Aviva’s fraud report, published this morning (August 24), found 53 per cent do not trust that adverts on search engines are placed by a legitimate financial services company and 56 per cent do not think adverts are verified by search engines.
The provider had polled 2,000 internet users in early July and found those aged over 55 were much less likely to trust the results of a search engine (29 per cent) than those aged 16–24 (59 per cent).
Despite this, the majority (68 per cent) of savers use a search engine to find financial products, services and providers online.
However, two in five (40 per cent) said they do additional checks on the company or provider before engaging with them, while half of people will look for a result from a company that they recognise.
In contrast 11 per cent said they just click on the first result that comes up and only 19 per cent will avoid clicking on the advertisements.
The Covid effect
The scale of fraud has accelerated through the coronavirus pandemic, with fraudsters having plenty of opportunities to lure in savers.
Aviva’s research found 42 per cent of people have been targeted by a Covid-19 scam, 91 per cent more than last year.
The research found 43 per cent of those who suspected they were contacted by a fraudster did not report it.
Younger savers were the most common victims of fraud and almost nine in ten victims said the fraudsters pretended to be from a company they already deal with.

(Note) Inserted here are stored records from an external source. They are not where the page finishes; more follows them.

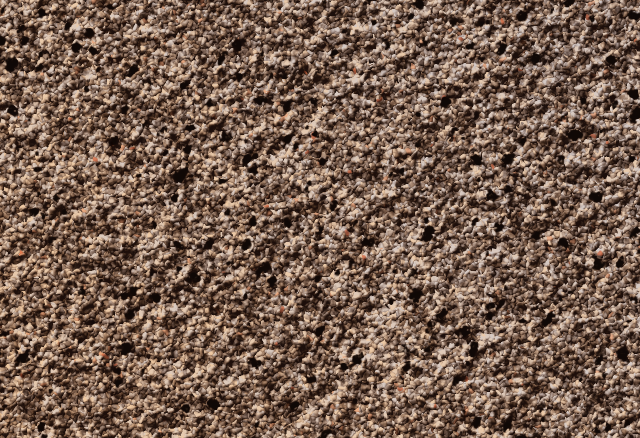
This texture is drawn by a Shadertoy shader. Its source:

```glsl
// Coarse sandy ground in raking light: packed sand grains, scattered pebbles
// and dark pits on a bumpy crust. Cellular grains, sloped noise and pit
// distances add up to one tone, which a brown colour ramp turns into colour.
#define GRAINS 128.0
#define PEBBLES 62.0
#define PEBBLE_SHARE 0.12
#define PITS 21.0
#define PIT_SHARE 0.40
#define BUMPS 27.0
#define RELIEF 4.6
#define CONTRAST 1.03
#define BRIGHTNESS 0.13
#define LIGHT vec2(-0.5, 0.86)

vec3 hash3(vec2 cell) {
    vec3 q = fract(cell.xyx * vec3(0.1031, 0.1030, 0.0973));
    q += dot(q, q.yxz + 33.33);
    return fract((q.xxy + q.yzz) * q.zyx);
}

float noise(vec2 p) {
    vec2 i = floor(p), f = fract(p);
    f = f * f * (3.0 - 2.0 * f);
    float low = mix(hash3(i).x, hash3(i + vec2(1, 0)).x, f.x);
    float high = mix(hash3(i + vec2(0, 1)).x, hash3(i + vec2(1, 1)).x, f.x);
    return mix(low, high, f.y);
}

// Octaves are turned against each other to hide the lattice
float crustHeight(vec2 p) {
    mat2 turn = mat2(0.8, 0.6, -0.6, 0.8);
    vec2 a = p * BUMPS, b = turn * a * 2.03 + 7.1, c = turn * b * 2.02 + 19.7;
    return 0.42 * noise(a) + 0.33 * noise(b) + 0.25 * noise(c);
}

// Nearest stone: xy = offset from its centre, z = scaled distance, w = seed
vec4 nearestStone(vec2 p) {
    vec2 base = floor(p);
    vec4 best = vec4(0, 0, 9, 0);
    for (int y = -1; y <= 1; y++)
    for (int x = -1; x <= 1; x++) {
        vec2 cell = base + vec2(x, y);
        vec3 rnd = hash3(cell);
        vec2 offset = p - cell - rnd.xy;
        float angle = 6.28 * rnd.z;
        vec2 axis = vec2(cos(angle), sin(angle));
        float stretch = dot(offset, axis);
        float size = 0.55 + 0.75 * fract(rnd.z * 17.3);
        float dist = sqrt(dot(offset, offset) + 1.2 * stretch * stretch) / size;
        if (dist < best.z) best = vec4(offset, dist, hash3(cell + 91.0).x);
    }
    return best;
}

// Ragged holes: 1 inside, 0 outside
float pitMask(vec2 p) {
    float wobble = noise(p * 75.0) + 0.8 * noise(p * 150.0 + 9.0) - 0.9;
    p *= PITS;
    vec2 base = floor(p);
    float mask = 0.0;
    for (int y = -1; y <= 1; y++)
    for (int x = -1; x <= 1; x++) {
        vec2 cell = base + vec2(x, y);
        vec3 rnd = hash3(cell + 37.0), form = hash3(cell + 151.0);
        float cluster = noise(cell * 0.22 + 5.0);
        float present = step(rnd.z, PIT_SHARE * (0.3 + 1.4 * cluster));
        vec2 offset = p - cell - rnd.xy;
        offset.y -= (form.y - 0.2) * offset.x;
        float radius = mix(0.06, 0.29, form.x * form.x);
        float edge = length(offset) - radius + 0.27 * wobble;
        mask = max(mask, present * (1.0 - smoothstep(-0.12, 0.08, edge)));
    }
    return mask;
}

// Colour ramp whose stops follow the share of each shade
vec3 earthRamp(float tone) {
    vec3 shades[6] = vec3[6](vec3(0.11, 0.055, 0.04), vec3(0.24, 0.16, 0.11),
        vec3(0.37, 0.27, 0.22), vec3(0.51, 0.40, 0.33),
        vec3(0.66, 0.55, 0.48), vec3(0.88, 0.79, 0.71));
    float stops[6] = float[6](0.05, 0.19, 0.36, 0.56, 0.78, 0.96);
    vec3 color = shades[0];
    for (int i = 1; i < 6; i++)
        color = mix(color, shades[i], clamp((tone - stops[i - 1]) / (stops[i] - stops[i - 1]), 0.0, 1.0));
    return color;
}

vec3 ground(vec2 p) {
    // Bumpy crust
    float height = crustHeight(p);
    float slope = height - crustHeight(p + 0.010 * LIGHT);
    float patches = noise(p * 3.2 + 3.0) - 0.5;
    float tone = RELIEF * slope + 1.9 * (height - 0.5) + 0.4 * patches;

    // Packed sand grains, roughened by fine grit
    vec2 warp = vec2(noise(p * 115.0), noise(p * 115.0 + 40.0)) - 0.5;
    vec2 warped = p + 0.007 * warp;
    vec4 grain = nearestStone(warped * GRAINS);
    float grit = noise(p * 210.0 + 60.0) - 0.5;
    float grainTone = 1.8 * (grain.w - 0.5) + 1.4 * dot(grain.xy, LIGHT) + 1.0 * (0.45 - grain.z) + 0.9 * grit;
    float hue = fract(grain.w * 23.7);

    // Sparse larger pebbles
    vec4 pebble = nearestStone(warped * PEBBLES + 11.0);
    float present = step(pebble.w, PEBBLE_SHARE);
    float body = present * (1.0 - smoothstep(0.28, 0.44, pebble.z));
    float pebbleTone = 0.6 + 2.2 * dot(pebble.xy, LIGHT) + 0.5 * (grain.w - 0.5);
    tone += mix(grainTone, pebbleTone, body);

    // Dark pits with a lit wall facing the light
    float pit = pitMask(p);
    float litWall = max(pitMask(p + 0.008 * LIGHT) - pit, 0.0);
    tone += 0.6 * litWall - 3.0 * pit;

    vec3 color = earthRamp(1.0 / (1.0 + exp(-1.7 * (CONTRAST * tone + BRIGHTNESS))));

    // Warm and grey grains, a few rusty ones, greyer to the upper right
    float warmth = 0.16 * (hue - 0.5) + 0.05 * (0.9 - p.x * 0.7 - p.y * 0.6);
    color *= 1.0 + warmth * vec3(0.6, 0.0, -1.0);
    float rust = body * step(pebble.w, 0.05 * PEBBLE_SHARE) + 0.4 * step(0.988, hue);
    color *= mix(vec3(1), vec3(0.95, 0.62, 0.5), min(rust, 1.0));
    return color * (1.0 - 0.45 * pit);
}

void mainImage(out vec4 fragColor, in vec2 fragCoord) {
    // Four samples smooth the grain edges
    vec3 sum = vec3(0);
    for (int i = 0; i < 4; i++) {
        vec2 shift = 0.5 * vec2(i % 2, i / 2) - 0.25;
        sum += ground((fragCoord + shift) / iResolution.y);
    }
    fragColor = vec4(0.25 * sum, 1.0);
}
```
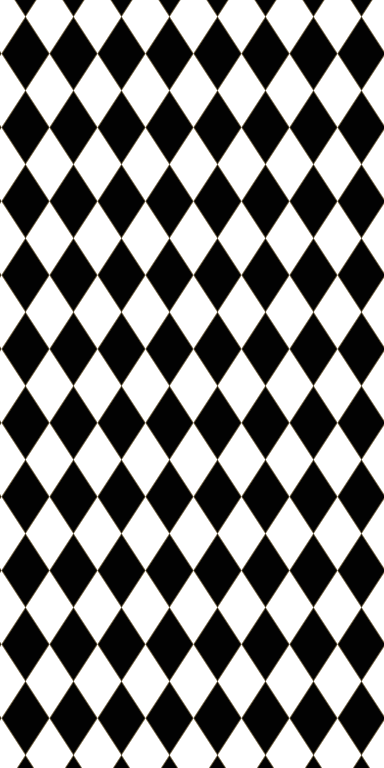
Reproduce this pattern procedurally as a Shadertoy shader.

```glsl
// Harlequin pattern: tall black diamonds on white with a thin olive-tan outline.

// Lengths are in canvas widths, measured from the top left corner.
const vec2 PERIOD = vec2(0.125, 0.1923);        // 8 across, about 10.4 down
const vec2 FIRST_CENTRE = vec2(0.0664, 0.1396); // centre of the first diamond
const float OUTLINE_WIDTH = 0.0024;
const float OUTLINE_INSET = 0.0007;             // lets the white tips meet

const vec3 WHITE = vec3(1.0);
const vec3 BLACK = vec3(0.006);
const vec3 OUTLINE = vec3(0.42, 0.36, 0.24);

// Signed distance to the edges of a diamond, negative inside
float diamondDistance(vec2 p, vec2 halfSize) {
    vec2 q = abs(p) / halfSize;
    return (q.x + q.y - 1.0) * halfSize.x * halfSize.y / length(halfSize);
}

// Share of a pixel lying outside the edge
float outsideCoverage(float dist, float pixel) {
    return clamp(dist / pixel + 0.5, 0.0, 1.0);
}

void mainImage(out vec4 fragColor, in vec2 fragCoord) {
    float pixel = 1.0 / iResolution.x;
    vec2 p = vec2(fragCoord.x, iResolution.y - fragCoord.y) * pixel;

    // Position relative to the nearest black diamond
    vec2 cell = (fract((p - FIRST_CENTRE) / PERIOD + 0.5) - 0.5) * PERIOD;
    float dist = diamondDistance(cell, 0.5 * PERIOD) + OUTLINE_INSET;

    // Black fill, outline, then the white ground
    float pastFill = outsideCoverage(dist + 0.5 * OUTLINE_WIDTH, pixel);
    float pastOutline = outsideCoverage(dist - 0.5 * OUTLINE_WIDTH, pixel);
    vec3 color = BLACK * (1.0 - pastFill)
               + OUTLINE * (pastFill - pastOutline)
               + WHITE * pastOutline;

    fragColor = vec4(color, 1.0);
}
```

And 46 per cent said being the victim of a scam negatively affected their mental health, their trust in others (45 per cent) and their confidence in the financial services system (37 per cent).
To try and put a stop to this, almost nine in ten people surveyed thought government should legislate to ensure search engines and social media sites do not mislead consumers or promote financial scams.
In addition, 85 per cent thought search engines should be responsible for advertising content on their platforms so that it is not misleading.
Rob Lee, director of fraud prevention at Aviva, believes the Online Safety Bill presents an opportunity to do this.
Lee said: “We welcome the recent inclusion of user-generated fraud - such as that promoted on social media sites - within the scope of the regulatory framework.
“We support the financial services industry in calling for legislation to include financial scams promoted by paid-for adverts.”
He added: “It’s clear we’re a long way from the government’s commitment to making the UK the safest place in the world to be online.
“Government must act quickly to protect more consumers from becoming the victim of online fraud, by ensuring financial scams are included in the Online Safety Bill.”